To have a learning disability is to have a neurological disorder. It is not a lack of intelligence and it is not a character flaw.
If your child is struggling with learning disabilities, he or she may have a hard time absorbing certain academic concepts or practicing certain social skills. But it’s not something that will stop him or her from being successful in life, especially if it is identified early.
Identifying Learning Disabilities Early
The sooner you pinpoint what’s happening with your child, the sooner you can start to help him acquire the skills he needs to overcome the obstacles to gaining and retaining information. Some of the signs include:
- Poor memory
- Slow to complete work
- Spelling the same word different ways on the same page
- Confused by directions
- Uninterested in tasks that involve reading or writing
- Difficulty following directions
- Misunderstanding directions
- Difficulty grasping intangible concepts
- Inability to stay organized
- Hard time adapting a skill set in multiple situations
- Problems paying attention to details
- Difficult time answering open-ended questions
- A character flaw
- An act
- A moral failing
- A lack of intelligence
- A mental health disorder
- Caused by parents or poor parenting
- A dead end
- An obstacle, not a limitation
“I grew up with learning disabilities, and one of the hardest things was convincing people that I wasn’t lazy. I looked normal, spoke normally, acted normally – they thought my inability to focus on certain things and my need to re-read things over and over again before I caught on was just an excuse to try and get out of my work.
I got help throughout my life at school and graduated from college, too, though it took me longer to graduate than most people.
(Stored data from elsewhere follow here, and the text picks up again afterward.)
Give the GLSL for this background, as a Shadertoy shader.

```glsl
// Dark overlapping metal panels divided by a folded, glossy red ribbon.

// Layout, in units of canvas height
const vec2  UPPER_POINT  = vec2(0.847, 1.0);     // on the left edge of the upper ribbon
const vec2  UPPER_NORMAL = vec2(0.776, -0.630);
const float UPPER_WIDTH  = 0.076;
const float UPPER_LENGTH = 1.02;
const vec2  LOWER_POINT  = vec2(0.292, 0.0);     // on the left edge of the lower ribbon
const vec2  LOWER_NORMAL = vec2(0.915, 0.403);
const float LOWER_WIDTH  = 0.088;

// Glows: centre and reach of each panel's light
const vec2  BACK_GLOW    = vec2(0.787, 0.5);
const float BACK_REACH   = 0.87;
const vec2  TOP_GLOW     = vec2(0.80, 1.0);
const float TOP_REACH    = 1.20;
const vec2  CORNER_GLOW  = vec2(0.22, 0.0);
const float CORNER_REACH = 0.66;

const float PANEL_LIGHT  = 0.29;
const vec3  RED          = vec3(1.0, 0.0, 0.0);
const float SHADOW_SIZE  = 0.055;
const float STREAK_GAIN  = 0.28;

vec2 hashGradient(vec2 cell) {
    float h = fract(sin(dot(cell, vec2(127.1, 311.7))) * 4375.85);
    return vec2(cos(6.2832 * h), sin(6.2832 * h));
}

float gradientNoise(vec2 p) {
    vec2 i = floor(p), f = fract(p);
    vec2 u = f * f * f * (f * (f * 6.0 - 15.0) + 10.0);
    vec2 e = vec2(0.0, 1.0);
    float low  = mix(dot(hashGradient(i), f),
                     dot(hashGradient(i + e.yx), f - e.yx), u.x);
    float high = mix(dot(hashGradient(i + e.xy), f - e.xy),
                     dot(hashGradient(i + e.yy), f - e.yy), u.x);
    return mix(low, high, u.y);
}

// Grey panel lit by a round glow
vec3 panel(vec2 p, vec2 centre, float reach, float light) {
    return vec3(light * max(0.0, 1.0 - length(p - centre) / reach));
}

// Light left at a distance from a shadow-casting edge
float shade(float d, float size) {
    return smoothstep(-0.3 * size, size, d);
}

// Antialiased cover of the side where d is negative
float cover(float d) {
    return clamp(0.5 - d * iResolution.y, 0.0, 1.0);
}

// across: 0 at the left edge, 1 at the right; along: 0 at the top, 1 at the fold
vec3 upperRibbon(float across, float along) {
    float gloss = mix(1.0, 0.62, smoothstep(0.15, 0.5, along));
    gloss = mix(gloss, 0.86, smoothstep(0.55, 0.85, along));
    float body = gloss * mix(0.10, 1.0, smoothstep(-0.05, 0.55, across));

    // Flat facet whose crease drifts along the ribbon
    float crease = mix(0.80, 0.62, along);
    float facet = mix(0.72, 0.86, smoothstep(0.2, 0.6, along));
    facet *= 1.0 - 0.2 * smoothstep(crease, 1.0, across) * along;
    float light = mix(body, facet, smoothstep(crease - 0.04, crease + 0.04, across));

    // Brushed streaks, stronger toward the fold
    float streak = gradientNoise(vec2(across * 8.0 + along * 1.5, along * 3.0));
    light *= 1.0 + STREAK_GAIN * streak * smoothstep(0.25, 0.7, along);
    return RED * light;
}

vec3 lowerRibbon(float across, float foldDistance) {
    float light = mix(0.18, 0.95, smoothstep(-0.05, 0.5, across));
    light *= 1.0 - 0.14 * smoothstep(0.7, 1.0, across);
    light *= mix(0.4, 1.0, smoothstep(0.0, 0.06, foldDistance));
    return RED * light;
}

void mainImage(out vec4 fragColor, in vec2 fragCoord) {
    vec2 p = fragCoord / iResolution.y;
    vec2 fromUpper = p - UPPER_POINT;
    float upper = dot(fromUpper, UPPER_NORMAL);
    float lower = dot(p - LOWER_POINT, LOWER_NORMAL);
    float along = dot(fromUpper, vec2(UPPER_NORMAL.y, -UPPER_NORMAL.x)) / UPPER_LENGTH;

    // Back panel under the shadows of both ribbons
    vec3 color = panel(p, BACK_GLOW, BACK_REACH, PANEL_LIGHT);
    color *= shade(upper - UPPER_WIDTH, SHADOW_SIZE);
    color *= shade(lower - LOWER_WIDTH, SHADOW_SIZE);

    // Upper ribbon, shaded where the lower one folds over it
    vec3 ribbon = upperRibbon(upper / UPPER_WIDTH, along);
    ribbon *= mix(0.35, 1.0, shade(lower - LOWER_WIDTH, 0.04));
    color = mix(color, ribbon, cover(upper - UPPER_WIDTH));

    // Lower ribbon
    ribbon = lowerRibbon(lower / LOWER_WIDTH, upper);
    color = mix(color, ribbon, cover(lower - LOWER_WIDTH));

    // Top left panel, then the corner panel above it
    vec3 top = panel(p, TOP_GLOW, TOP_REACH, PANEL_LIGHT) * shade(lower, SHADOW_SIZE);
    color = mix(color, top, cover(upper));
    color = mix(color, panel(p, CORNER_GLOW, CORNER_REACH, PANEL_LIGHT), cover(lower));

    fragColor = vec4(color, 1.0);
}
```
I’m successful now. My brother and I own a business together, I’m married, and I have two kids. I run the front of the house and my brother does the ordering and the accounting. All it takes is a little experimentation to figure out where you fit.”
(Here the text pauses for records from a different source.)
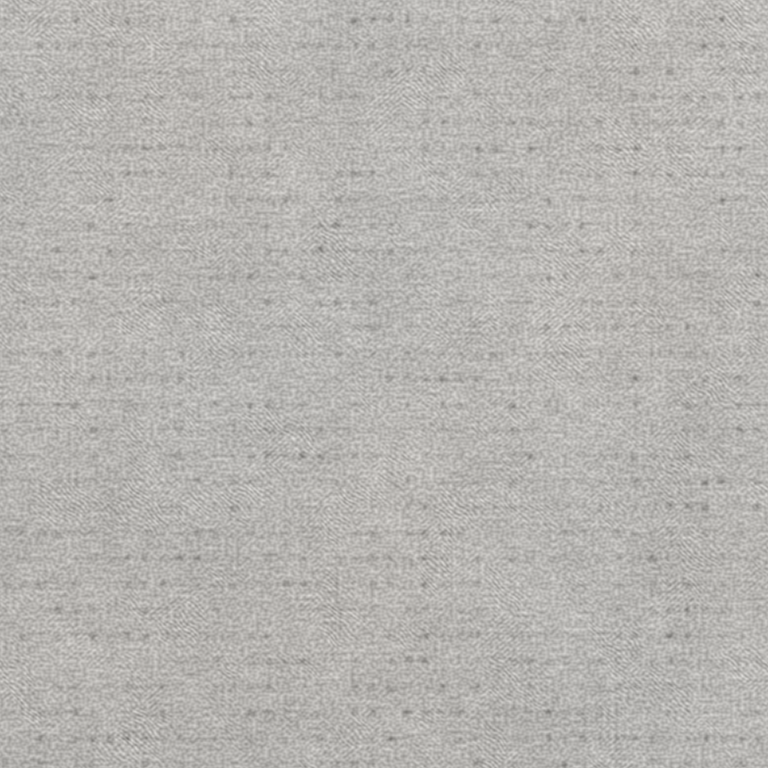
Write a WebGL 1 fragment shader that draws this texture.

```glsl
precision highp float;
// Warm grey woven cloth with a grid of faint dark pinholes and a patchy fine twill.

uniform vec2 u_resolution;

const float TAU = 6.2831853;
const vec2 PINHOLE_COUNT = vec2(43.9, 29.95);
const vec2 PINHOLE_PHASE = vec2(0.30, 0.17);
const vec2 PINHOLE_RADIUS = vec2(0.0046, 0.0042);
const vec2 TWILL_FREQUENCY = vec2(122.0, 142.0);
const vec2 GRAIN_FREQUENCY = vec2(195.0, 225.0);
const vec3 CLOTH_COLOR = vec3(0.722, 0.715, 0.702);

float hash(vec2 p) {
  vec3 q = fract(p.xyx * 0.1031);
  q += dot(q, q.yzx + 33.33);
  return fract((q.x + q.y) * q.z);
}

float cornerSlope(vec2 cell, vec2 offset) {
  float angle = TAU * hash(cell);
  return dot(vec2(cos(angle), sin(angle)), offset);
}

// Gradient noise, centred on zero
float noise(vec2 p) {
  vec2 i = floor(p);
  vec2 f = fract(p);
  vec2 w = f * f * f * (f * (f * 6.0 - 15.0) + 10.0);
  vec2 e = vec2(1.0, 0.0);
  float low = mix(cornerSlope(i, f), cornerSlope(i + e, f - e), w.x);
  float high = mix(cornerSlope(i + e.yx, f - e.yx), cornerSlope(i + 1.0, f - 1.0), w.x);
  return mix(low, high, w.y);
}

// Fades detail too fine for the pixel grid
float detailFade(float frequency, float pixel) {
  return 1.0 - smoothstep(0.45, 0.9, frequency * pixel);
}

// Diagonal ribs, whose slant flips from patch to patch
float twill(vec2 uv, vec2 frequency) {
  vec2 p = uv * frequency + 0.5 * noise(uv * 45.0);
  float falling = sin(TAU * (p.x + p.y));
  float rising = sin(TAU * (p.x - p.y));
  float slant = smoothstep(-0.08, 0.22, noise(uv * vec2(19.0, 16.0) + 7.0));
  float strength = smoothstep(-0.3, 0.45, noise(uv * 13.0 + 31.0));
  return mix(falling, 0.7 * rising, slant) * strength;
}

// Soft pinholes of uneven depth and slightly uneven place
float pinholes(vec2 uv, vec2 count, vec2 phase, vec2 radius) {
  vec2 grid = uv * count - phase + 0.5;
  vec2 id = floor(grid);
  vec2 jitter = vec2(hash(id + 17.0), hash(id + 59.0)) - 0.5;
  vec2 d = (fract(grid) - 0.5 - 0.1 * jitter) / (count * radius);
  float chance = hash(id + 101.0);
  float depth = 0.15 + 0.85 * chance * chance;
  float wear = clamp(0.85 + 1.1 * noise(id * 0.23 + 5.0), 0.3, 1.4);
  return depth * wear * exp(-dot(d, d));
}

// Broken shadows along each pinhole row
float rowShadow(vec2 uv, float count, float phase) {
  float d = (fract(uv.y * count - phase + 0.5) - 0.5) / 0.13;
  float row = floor(uv.y * count - phase + 0.5);
  float broken = smoothstep(-0.2, 0.45, noise(vec2(uv.x * 14.0, row * 0.73)));
  return broken * exp(-d * d);
}

void main() {
  vec2 uv = gl_FragCoord.xy / u_resolution;
  float pixel = 1.0 / min(u_resolution.x, u_resolution.y);

  // Broad light and blotchy wear
  float shade = 0.024 * (uv.y - 0.5) + 0.012 * (uv.x - 0.5);
  shade += 0.03 * noise(uv * 5.0 + 3.0) + 0.025 * noise(uv * vec2(17.0, 24.0));

  // Yarn grain, thread streaks and ribs
  shade += 0.15 * noise(uv * GRAIN_FREQUENCY) * detailFade(GRAIN_FREQUENCY.y, pixel);
  shade += 0.065 * noise(uv * vec2(38.0, 185.0) + 11.0) * detailFade(185.0, pixel);
  shade += 0.042 * twill(uv, TWILL_FREQUENCY) * detailFade(length(TWILL_FREQUENCY), pixel);

  // Pinholes and their rows
  shade -= 0.15 * pinholes(uv, PINHOLE_COUNT, PINHOLE_PHASE, PINHOLE_RADIUS);
  shade -= 0.022 * rowShadow(uv, PINHOLE_COUNT.y, PINHOLE_PHASE.y);

  // Slight drift between warm and cool grey
  vec3 tint = vec3(0.006, -0.001, -0.005) * noise(uv * 3.0 + 41.0);
  gl_FragColor = vec4(clamp(CLOTH_COLOR + shade + tint, 0.0, 1.0), 1.0);
}
```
Help for Learning Disabilities
Depending upon the specific areas and learning disabilities that your child struggles with, the avenue to overcoming the obstacle will vary. In general, the focus will usually be on:
- Organizational skills. The first step is to create a schedule and determine what work needs to be done and when. Large projects can be broken down and completed over multiple days and a checklist can be created to help your child manage his responsibilities for each day.
- Breaking down directions into manageable steps. Multi-step directions are difficult for children with learning disabilities, especially those with memory problems. Learning how to read directions all the way through and performing each directive one by one is a big step.
- Practicing comprehension skills. There are a number of different ways to practice comprehension – drawing pictures, retelling the story, drawing a map of events, answering questions – and each one helps your child learn how to pay attention to details.
- Practicing extrapolation. The ability to apply a skill learned for one task to another task is a big part of learning in a number of subjects. It’s also a focus of therapeutic intervention for learning disabilities.
If you would like to discuss your child’s specific difficulties with learning, contact us today. We can help you find the right therapeutic team to help your child learn how to overcome obstacles to learning today.